The Federal Deposit Insurance Corporation (FDIC) reports a record withdrawal of $472 billion from American bank accounts in the first quarter of this year, largely from uninsured deposits, as money market funds hit a record high of $5.6 trillion.
The Federal Deposit Insurance Corporation (FDIC) has reported that American depositors are withdrawing their funds at a rate unseen in nearly four decades.
The FDIC's latest quarterly findings show that during the first quarter of this year, customers withdrew a total of $472 billion from their accounts, breaking a record that has stood for 39 years.
"This is the largest drop in total deposits we've seen since we started collecting data in 1984. This is also the fourth quarter in a row where we've seen a decrease in total deposits," the report notes.
Uninsured deposits were the main source of this decline, according to the FDIC, as people sought to safeguard assets exceeding the $250,000 FDIC insurance limit.
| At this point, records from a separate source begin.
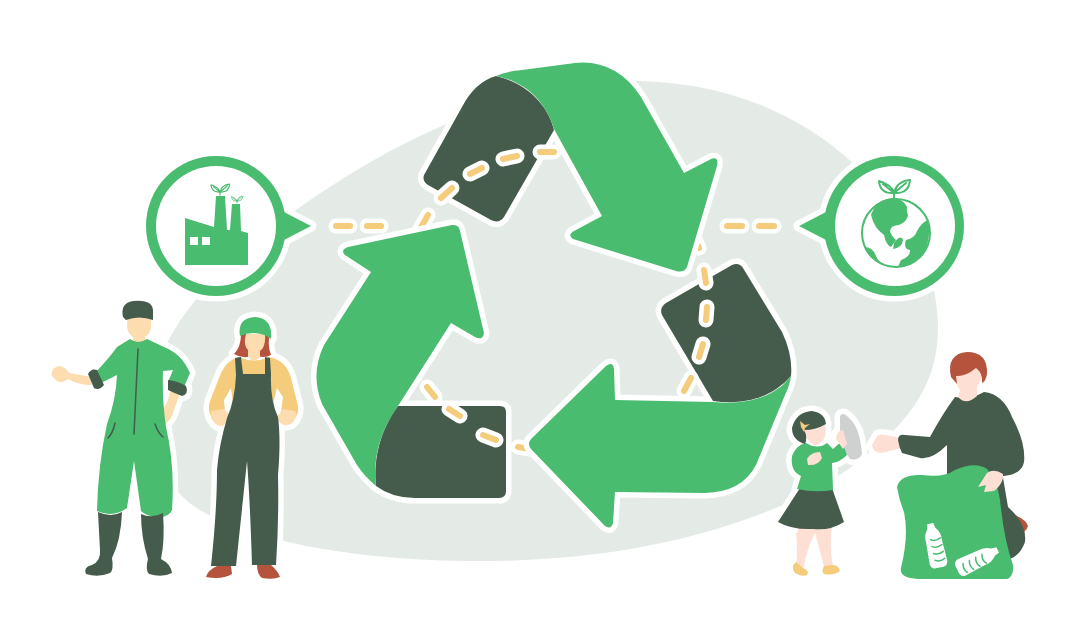
<!DOCTYPE html>
<html lang="en">
<head>
<meta charset="utf-8">
<title>Recycling cycle illustration</title>
<style>
:root {
  --green: #4abc70;
  --dark: #455b4c;
  --mist: #e4ebe6;
  --yellow: #f5cb7c;
  --skin: #fddcb0;
  --peach: #fddfd3;
  --rust: #b5533c;
  --silver: #cfd0d0;
  --paper: #fff;
}
html, body { margin: 0; background: var(--paper); overflow: hidden; }
svg { display: block; width: 1080px; height: 640px; }
.green { fill: var(--green); }
.dark { fill: var(--dark); }
.mist { fill: var(--mist); }
.yellow { fill: var(--yellow); }
.skin { fill: var(--skin); }
.peach { fill: var(--peach); }
.rust { fill: var(--rust); }
.silver { fill: var(--silver); }
.paper { fill: var(--paper); }
.halo { stroke: var(--paper); stroke-width: 11; stroke-linejoin: round; }
.dashes { fill: none; stroke: var(--yellow); stroke-width: 6; stroke-linecap: round; }
.dash-halo { fill: none; stroke: var(--paper); stroke-width: 15; stroke-linecap: round; }
.crease { fill: none; stroke: var(--dark); stroke-width: 1.5; stroke-linecap: round; }
.outline { fill: none; stroke: var(--green); stroke-width: 2; stroke-linejoin: round; stroke-linecap: round; }
.rib { fill: none; stroke: var(--green); stroke-width: 1.5; stroke-linecap: round; }
</style>
</head>
<body>
<svg viewBox="0 0 1080 640" role="img" aria-label="Recycling arrows joining a factory and the earth, with workers and a family collecting bottles">
  <defs>
    <g id="arrow-top">
      <path class="dark" d="M424 175L462 107Q475 82 496 76C530 84 549 108 554 130L504 217Q499 224 491 220L428 185Q422 181 424 175Z"/>
      <path class="green" d="M496 76Q508 71 522 70L575 63Q616 59 641 97L684 173L711 159Q719 156 717 166L687 267Q684 273 676 271L573 239Q567 235 574 231L602 216L554 129C545 100 525 82 496 76Z"/>
    </g>
    <g id="arrow-right">
      <path class="dark" d="M662 315Q659 308 666 303L732 265Q739 262 743 268L782 332Q793 355 791 376C770 400 740 405 713 401Z"/>
      <path class="green" d="M791 376Q790 385 785 395L756 465Q742 492 705 493L615 492L613 523Q611 530 605 526L531 449Q527 444 531 439L606 366Q613 361 614 369L615 400L713 402C745 405 775 398 791 376Z"/>
    </g>
    <g id="arrow-left">
      <path class="dark" d="M398 406H500Q506 406 506 412V491Q506 498 499 498H415Q392 498 376 486C373 460 380 430 398 406Z"/>
      <path class="green" d="M376 486Q365 477 357 465L322 404Q310 374 324 345L371 272L345 255Q340 250 348 247L452 225Q459 224 460 231L484 333Q483 341 475 337L451 323L398 406C378 435 373 460 376 486Z"/>
    </g>
    <path id="cycle-dashes-under" d="M428 215L420 229M694 237L699 248M518 447L530 449"/>
    <path id="cycle-dashes" d="M452 188L441 198M470 174L482 168M503 159L517 156M540 152H554M704 270L706 283M707 307L706 320M703 344L699 357M691 378L684 391M427 387L435 397M449 409L460 416M483 435L496 440"/>
    <path id="badge-dashes" d="M336 226H350M367 226H381M727 226H742M759 226H774"/>
    <g id="badge-shape">
      <path class="green" d="M284 212L311 226L284 240Z"/>
      <circle class="green" cx="216" cy="226" r="70"/>
    </g>

    <g id="man">
      <path class="skin" d="M128 314H151V325Q151 334 145 337V345H133V337Q127 333 127 325Z"/>
      <path class="skin" d="M92 377L69 373Q66 367 59 366L54 368Q51 372 52 376L57 381Q62 384 68 379Q78 385 92 385Z"/>
      <path class="skin" d="M170 391Q169 401 163 409Q156 413 157 419L162 417Q156 423 161 426Q170 423 173 413L180 393Z"/>
      <path class="green" d="M130 339Q138 345 147 339L164 347Q182 354 190 373L184 387L168 382L173 370L163 371Q162 400 166 427Q175 465 172 510Q169 518 156 517Q146 516 141 511L134 461L127 508Q113 518 97 511Q98 465 107 424Q116 400 117 375L101 383L95 373Q110 357 117 347Z"/>
      <path class="dark" d="M88 374Q91 368 97 370L104 385Q99 391 94 388Z"/>
      <path class="dark" d="M168 380Q178 381 186 386Q189 394 182 396Q174 393 168 390Z"/>
      <path class="dark" d="M123 317Q120 303 133 301Q153 299 153 311V320Q139 315 126 320Z"/>
      <path class="dark" d="M98 512Q111 518 122 512Q121 540 112 558Q114 570 110 573Q98 578 86 574Q83 567 92 565Q101 561 100 550Z"/>
      <path class="dark" d="M141 514Q152 519 163 513Q165 540 161 559Q171 564 172 573Q162 578 149 574Q145 570 148 559Q141 537 141 514Z"/>
    </g>

    <g id="woman">
      <path class="rust" d="M241 334Q241 347 234 354Q244 360 254 355Q264 359 271 355Q267 345 270 334Z"/>
      <path class="yellow" d="M239 357Q254 364 269 357Q286 360 291 378L298 406Q299 416 293 418L281 412L283 397L277 388L273 404H233L231 388L224 400L225 413L212 418Q207 411 210 401L221 373Q227 360 239 357Z"/>
      <path class="skin" d="M246 334H265Q266 347 260 351V357Q254 364 248 357V350Q243 345 246 334Z"/>
      <path class="skin" d="M211 411L224 409L231 416L223 426Q216 427 211 418ZM283 409L295 411Q299 417 291 424Q282 428 276 418Z"/>
      <path class="green" d="M240 336Q237 318 255 317Q273 318 271 339Q257 329 240 336Z"/>
      <path class="dark" d="M235 358L241 357L243 374H265L265 357L270 358L271 374Q270 400 278 417Q281 440 278 475Q279 520 276 565H252Q250 500 247 461L236 566H211Q217 510 217 470Q219 445 227 418Q235 400 236 375Z"/>
      <path class="rust" d="M217 566Q208 570 206 577Q222 580 232 574L231 566ZM257 565Q257 574 262 578Q273 580 280 577Q278 571 271 565Z"/>
    </g>

    <g id="girl">
      <path class="peach" d="M800 526H832Q829 545 833 567L825 570L815 533Q806 550 803 571L796 566Q798 549 796 534Z"/>
      <path class="yellow" d="M796 562Q790 567 795 573Q801 577 807 575Q810 571 803 568ZM824 566Q821 572 824 574Q834 576 840 571Q839 565 832 565Z"/>
      <path class="dark" d="M800 488H832L844 522Q830 531 813 529Q792 530 778 522Z"/>
      <path class="silver" d="M840 416Q843 412 847 416L850 419Q860 428 862 454Q859 461 850 459Q843 451 840 430Z"/>
      <path class="green" d="M806 443Q818 450 827 443L833 449L842 441L847 455Q840 462 832 463L833 490Q815 493 797 489L801 476Q790 471 792 456Q796 445 806 443Z"/>
      <path class="peach" d="M803 424L817 420L825 423Q828 437 821 442Q817 448 811 443Q804 437 803 424ZM807 459Q811 452 820 452L822 458Q818 466 808 465ZM836 439Q836 431 843 430L847 444L843 449Z"/>
      <path class="dark" d="M826 424Q825 413 812 411Q796 412 792 428Q792 440 805 444Q808 437 804 430Q816 430 826 424Z"/>
      <path class="yellow" d="M800 421L805 425L810 424L805 428L804 432L801 427Z"/>
    </g>

    <path id="bottle" d="M-3 -23H3L4 -18Q9 -12 8 -5L9 17Q8 22 4 22H-4Q-8 22 -9 17L-8 -5Q-9 -12 -4 -18Z"/>
    <g id="parent">
      <path class="rust" d="M1007 512Q1026 518 1028 526Q1026 533 1018 534L1003 529Z"/>
      <path class="dark" d="M1000 460L1008 507Q1027 524 1025 542Q1020 556 1008 560L990 552Z"/>
      <path class="peach" d="M901 439Q887 434 878 435L872 445Q873 453 882 453L901 448Z"/>
      <path class="dark" d="M898 440Q898 434 905 435L930 437Q943 413 955 397Q970 400 984 392Q1003 394 1012 417Q1026 443 1024 462Q1022 474 1004 476L947 476V445Q932 460 920 458L902 453Q899 447 898 440Z"/>
      <path class="peach" d="M955 370L980 365Q984 378 977 387V396Q966 406 958 397L960 390Q955 384 955 370Z"/>
      <path class="rust" d="M951 377Q946 354 967 352Q988 352 987 374Q986 381 982 383Q983 373 976 368Q965 377 956 376L957 384Z"/>
      <path class="green" d="M897 487Q900 474 922 475Q944 478 955 470Q975 461 987 469Q997 480 1000 500Q1004 540 1013 565Q1014 577 1007 579H918Q899 578 901 568Q909 535 904 512Q899 500 897 487Z"/>
      <path class="peach" d="M1003 474Q994 468 987 473L978 487L986 485L984 492L994 491Q1001 486 1003 478Z"/>
    </g>

    <g id="sprout">
      <path d="M0 0Q-2 -8 -15 -12Q-14 1 0 0ZM0 0Q3 -12 16 -13Q15 1 0 0ZM0 0V5M-11 -9L0 0L12 -10"/>
    </g>
  </defs>

  <path class="mist" d="M150 405C150 345 205 275 285 218C370 155 500 81 640 81C720 83 795 109 855 165C905 208 938 267 938 328C938 388 905 427 850 468C760 530 620 562 478 561C385 561 270 548 205 513C165 492 150 450 150 405Z"/>

  <g id="cycle">
    <use href="#cycle-dashes-under" class="dash-halo"/>
    <use href="#cycle-dashes-under" class="dashes"/>
    <use href="#arrow-top" class="halo"/>
    <use href="#arrow-right" class="halo"/>
    <use href="#arrow-left" class="halo"/>
    <use href="#arrow-top"/>
    <use href="#arrow-right"/>
    <use href="#arrow-left"/>
    <use href="#cycle-dashes" class="dash-halo"/>
    <use href="#cycle-dashes" class="dashes"/>
    <use href="#badge-dashes" class="dash-halo"/>
    <use href="#badge-dashes" class="dashes"/>
  </g>

  <g id="factory-badge">
    <use href="#badge-shape" class="halo"/>
    <use href="#badge-shape"/>
    <circle class="paper" cx="216" cy="226" r="60"/>
    <path class="green" d="M185 218L214 227L216 196H225L227 230L230 230L232 204H240L241 231L248 233V265H185Z"/>
    <path class="paper" d="M190 237H198V245H190ZM202 237H210V245H202Z"/>
    <use href="#sprout" class="outline" transform="translate(220 192) scale(.6)"/>
    <use href="#sprout" class="outline" transform="translate(237 201) scale(.37)"/>
  </g>

  <g id="earth-badge">
    <use href="#badge-shape" class="halo" transform="matrix(-1 0 0 1 1110 0)"/>
    <use href="#badge-shape" transform="matrix(-1 0 0 1 1110 0)"/>
    <circle class="paper" cx="895" cy="226" r="60"/>
    <circle class="outline" cx="896" cy="233" r="34"/>
    <path class="green" d="M871 215Q876 200 892 198Q904 199 907 207Q906 211 908 215Q907 222 899 225Q891 225 890 231Q892 237 896 240L891 247Q886 245 884 235Q874 228 871 215Z"/>
    <path class="green" d="M928 220Q932 240 922 255Q912 267 898 267L901 260Q911 256 910 250Q903 249 906 240Q915 238 917 231Q922 222 928 220ZM894 243Q901 234 903 240Q902 248 893 249ZM864 247Q873 247 876 256Q879 263 886 266Q870 261 864 247Z"/>
    <use href="#sprout" class="outline" transform="translate(894 193)"/>
  </g>

  <g id="workers">
    <use href="#man" class="halo"/>
    <use href="#woman" class="halo"/>
    <use href="#man"/>
    <path class="crease" d="M138 349L134 434M115 423Q113 433 108 438M155 424Q158 433 163 437"/>
    <use href="#woman"/>
  </g>

  <g id="family">
    <use href="#girl" class="halo"/>
    <use href="#parent" class="halo"/>
    <use href="#girl"/>
    <use href="#parent"/>
    <g transform="translate(935 546) rotate(-12)">
      <use href="#bottle" class="paper"/>
      <path class="rib" d="M-3 -7Q2 -4 7 -7M-3 0Q2 3 7 0M-3 7Q2 10 7 7M-3 14Q2 17 7 14"/>
    </g>
    <g transform="translate(977 560) rotate(64)">
      <use href="#bottle" class="paper"/>
      <path class="rib" d="M-3 -7Q2 -4 7 -7M-3 0Q2 3 7 0M-3 7Q2 10 7 7M-3 14Q2 17 7 14"/>
    </g>
  </g>
</svg>
</body>
</html>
This is reflected in the fact that the volume of insured deposits held by banks increased during the quarter, indicating a diversification of risk.
The large-scale departure of funds from banks comes on the back of the collapse of Signature Bank, Silicon Valley Bank, and First Republic, largely due to the Federal Reserve's significant increases in interest rates.
With the decline in bank deposits, money market funds have seen substantial weekly cash inflows. As the first quarter ended, assets held by money market mutual funds rose to a record $5.6 trillion, according to Crane data.